The answer must be every line of the records below that holds the word "gradientNoise".

→ Available data
------------
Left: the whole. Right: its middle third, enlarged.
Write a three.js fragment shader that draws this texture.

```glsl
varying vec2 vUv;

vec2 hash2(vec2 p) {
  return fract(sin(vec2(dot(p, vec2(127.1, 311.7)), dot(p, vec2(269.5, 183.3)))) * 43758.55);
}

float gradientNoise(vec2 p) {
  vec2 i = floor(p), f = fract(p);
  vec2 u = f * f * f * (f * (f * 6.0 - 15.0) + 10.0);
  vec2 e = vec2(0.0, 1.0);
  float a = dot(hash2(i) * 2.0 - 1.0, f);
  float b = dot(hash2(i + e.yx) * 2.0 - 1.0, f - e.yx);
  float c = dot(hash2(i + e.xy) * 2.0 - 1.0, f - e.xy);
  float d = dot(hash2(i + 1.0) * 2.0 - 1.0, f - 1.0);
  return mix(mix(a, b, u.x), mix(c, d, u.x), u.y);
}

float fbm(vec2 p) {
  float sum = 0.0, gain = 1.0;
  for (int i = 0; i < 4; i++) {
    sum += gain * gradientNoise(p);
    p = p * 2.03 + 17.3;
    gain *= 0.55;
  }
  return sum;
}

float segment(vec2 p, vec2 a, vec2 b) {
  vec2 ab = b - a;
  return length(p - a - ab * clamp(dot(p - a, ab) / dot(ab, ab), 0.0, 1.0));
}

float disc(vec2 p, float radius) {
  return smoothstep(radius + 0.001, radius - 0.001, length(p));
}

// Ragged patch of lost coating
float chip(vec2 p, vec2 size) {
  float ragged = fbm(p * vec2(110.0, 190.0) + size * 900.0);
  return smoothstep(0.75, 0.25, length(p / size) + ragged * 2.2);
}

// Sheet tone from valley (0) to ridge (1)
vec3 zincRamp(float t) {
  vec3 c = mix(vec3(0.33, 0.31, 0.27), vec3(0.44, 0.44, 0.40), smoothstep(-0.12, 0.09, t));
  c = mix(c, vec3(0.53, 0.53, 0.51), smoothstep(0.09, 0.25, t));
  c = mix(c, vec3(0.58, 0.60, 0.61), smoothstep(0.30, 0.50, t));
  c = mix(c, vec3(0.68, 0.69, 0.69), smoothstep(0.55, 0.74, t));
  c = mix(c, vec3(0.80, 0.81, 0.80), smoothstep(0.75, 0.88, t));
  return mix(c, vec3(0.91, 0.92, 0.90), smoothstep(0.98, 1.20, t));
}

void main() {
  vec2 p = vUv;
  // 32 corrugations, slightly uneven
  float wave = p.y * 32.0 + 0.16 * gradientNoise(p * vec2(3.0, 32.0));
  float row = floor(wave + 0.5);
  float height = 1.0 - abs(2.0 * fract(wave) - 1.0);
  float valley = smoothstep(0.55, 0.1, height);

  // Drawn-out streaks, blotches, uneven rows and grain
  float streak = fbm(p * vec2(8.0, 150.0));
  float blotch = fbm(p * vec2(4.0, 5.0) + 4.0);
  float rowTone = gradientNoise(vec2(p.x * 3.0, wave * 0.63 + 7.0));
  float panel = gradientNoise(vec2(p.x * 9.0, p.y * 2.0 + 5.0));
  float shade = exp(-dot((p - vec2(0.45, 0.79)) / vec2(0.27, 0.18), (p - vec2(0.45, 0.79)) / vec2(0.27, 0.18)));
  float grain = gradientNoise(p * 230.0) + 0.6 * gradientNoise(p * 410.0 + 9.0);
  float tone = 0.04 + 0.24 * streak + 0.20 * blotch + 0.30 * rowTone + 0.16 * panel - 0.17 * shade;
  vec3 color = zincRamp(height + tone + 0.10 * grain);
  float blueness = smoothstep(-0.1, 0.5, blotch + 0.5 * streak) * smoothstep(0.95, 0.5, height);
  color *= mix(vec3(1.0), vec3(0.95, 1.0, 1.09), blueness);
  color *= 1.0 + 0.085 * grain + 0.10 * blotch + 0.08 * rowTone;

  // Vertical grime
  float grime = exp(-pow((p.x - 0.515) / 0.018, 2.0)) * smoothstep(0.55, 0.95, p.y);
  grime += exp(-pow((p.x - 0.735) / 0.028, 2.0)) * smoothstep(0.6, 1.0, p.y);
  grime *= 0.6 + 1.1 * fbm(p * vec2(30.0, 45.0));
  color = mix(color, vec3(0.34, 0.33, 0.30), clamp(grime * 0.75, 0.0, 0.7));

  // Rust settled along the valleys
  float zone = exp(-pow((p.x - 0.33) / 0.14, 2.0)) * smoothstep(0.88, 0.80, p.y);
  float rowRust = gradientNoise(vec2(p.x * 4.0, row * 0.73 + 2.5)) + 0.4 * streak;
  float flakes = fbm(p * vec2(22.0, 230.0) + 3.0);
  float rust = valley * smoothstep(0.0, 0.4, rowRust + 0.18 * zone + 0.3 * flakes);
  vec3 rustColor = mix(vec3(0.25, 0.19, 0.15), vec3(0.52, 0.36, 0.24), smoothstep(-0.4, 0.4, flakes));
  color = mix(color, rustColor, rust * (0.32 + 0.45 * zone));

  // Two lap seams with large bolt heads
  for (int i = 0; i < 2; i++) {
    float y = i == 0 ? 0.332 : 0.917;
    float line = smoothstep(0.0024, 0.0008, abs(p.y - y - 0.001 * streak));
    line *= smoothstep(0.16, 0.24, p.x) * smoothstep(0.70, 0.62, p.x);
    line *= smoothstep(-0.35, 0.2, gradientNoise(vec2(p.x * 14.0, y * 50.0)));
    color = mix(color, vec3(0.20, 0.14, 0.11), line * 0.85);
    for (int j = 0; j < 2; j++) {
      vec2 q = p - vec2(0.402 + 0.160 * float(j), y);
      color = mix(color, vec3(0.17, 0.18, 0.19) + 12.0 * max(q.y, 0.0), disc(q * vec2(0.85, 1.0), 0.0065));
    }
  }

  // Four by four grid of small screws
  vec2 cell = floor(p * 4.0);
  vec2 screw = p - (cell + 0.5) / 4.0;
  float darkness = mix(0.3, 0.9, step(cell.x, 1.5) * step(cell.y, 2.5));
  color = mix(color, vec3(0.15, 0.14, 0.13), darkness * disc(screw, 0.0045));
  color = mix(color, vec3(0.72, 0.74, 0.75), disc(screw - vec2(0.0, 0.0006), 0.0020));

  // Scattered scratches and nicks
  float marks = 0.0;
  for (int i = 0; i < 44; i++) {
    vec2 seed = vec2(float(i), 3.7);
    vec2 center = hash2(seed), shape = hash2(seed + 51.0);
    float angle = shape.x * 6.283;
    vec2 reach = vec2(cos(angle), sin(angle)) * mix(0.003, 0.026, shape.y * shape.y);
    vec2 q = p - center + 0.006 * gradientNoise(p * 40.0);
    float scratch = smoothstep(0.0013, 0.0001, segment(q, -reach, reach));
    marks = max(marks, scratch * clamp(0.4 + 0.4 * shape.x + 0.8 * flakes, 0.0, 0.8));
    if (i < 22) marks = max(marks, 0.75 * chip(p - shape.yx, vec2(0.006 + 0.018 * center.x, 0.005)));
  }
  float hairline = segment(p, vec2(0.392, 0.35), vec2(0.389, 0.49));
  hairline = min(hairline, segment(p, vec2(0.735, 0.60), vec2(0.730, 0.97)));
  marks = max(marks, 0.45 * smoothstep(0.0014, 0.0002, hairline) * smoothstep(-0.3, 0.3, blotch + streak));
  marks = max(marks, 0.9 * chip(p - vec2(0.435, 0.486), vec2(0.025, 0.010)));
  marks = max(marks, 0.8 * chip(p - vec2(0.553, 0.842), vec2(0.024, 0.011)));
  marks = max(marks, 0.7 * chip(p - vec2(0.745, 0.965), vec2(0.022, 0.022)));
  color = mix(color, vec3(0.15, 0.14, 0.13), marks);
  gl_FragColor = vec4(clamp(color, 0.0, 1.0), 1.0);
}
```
------------
→ Solved problem
float gradientNoise(vec2 p) {
    sum += gain * gradientNoise(p);
  float wave = p.y * 32.0 + 0.16 * gradientNoise(p * vec2(3.0, 32.0));
  float rowTone = gradientNoise(vec2(p.x * 3.0, wave * 0.63 + 7.0));
  float panel = gradientNoise(vec2(p.x * 9.0, p.y * 2.0 + 5.0));
  float grain = gradientNoise(p * 230.0) + 0.6 * gradientNoise(p * 410.0 + 9.0);
  float rowRust = gradientNoise(vec2(p.x * 4.0, row * 0.73 + 2.5)) + 0.4 * streak;
    line *= smoothstep(-0.35, 0.2, gradientNoise(vec2(p.x * 14.0, y * 50.0)));
    vec2 q = p - center + 0.006 * gradientNoise(p * 40.0);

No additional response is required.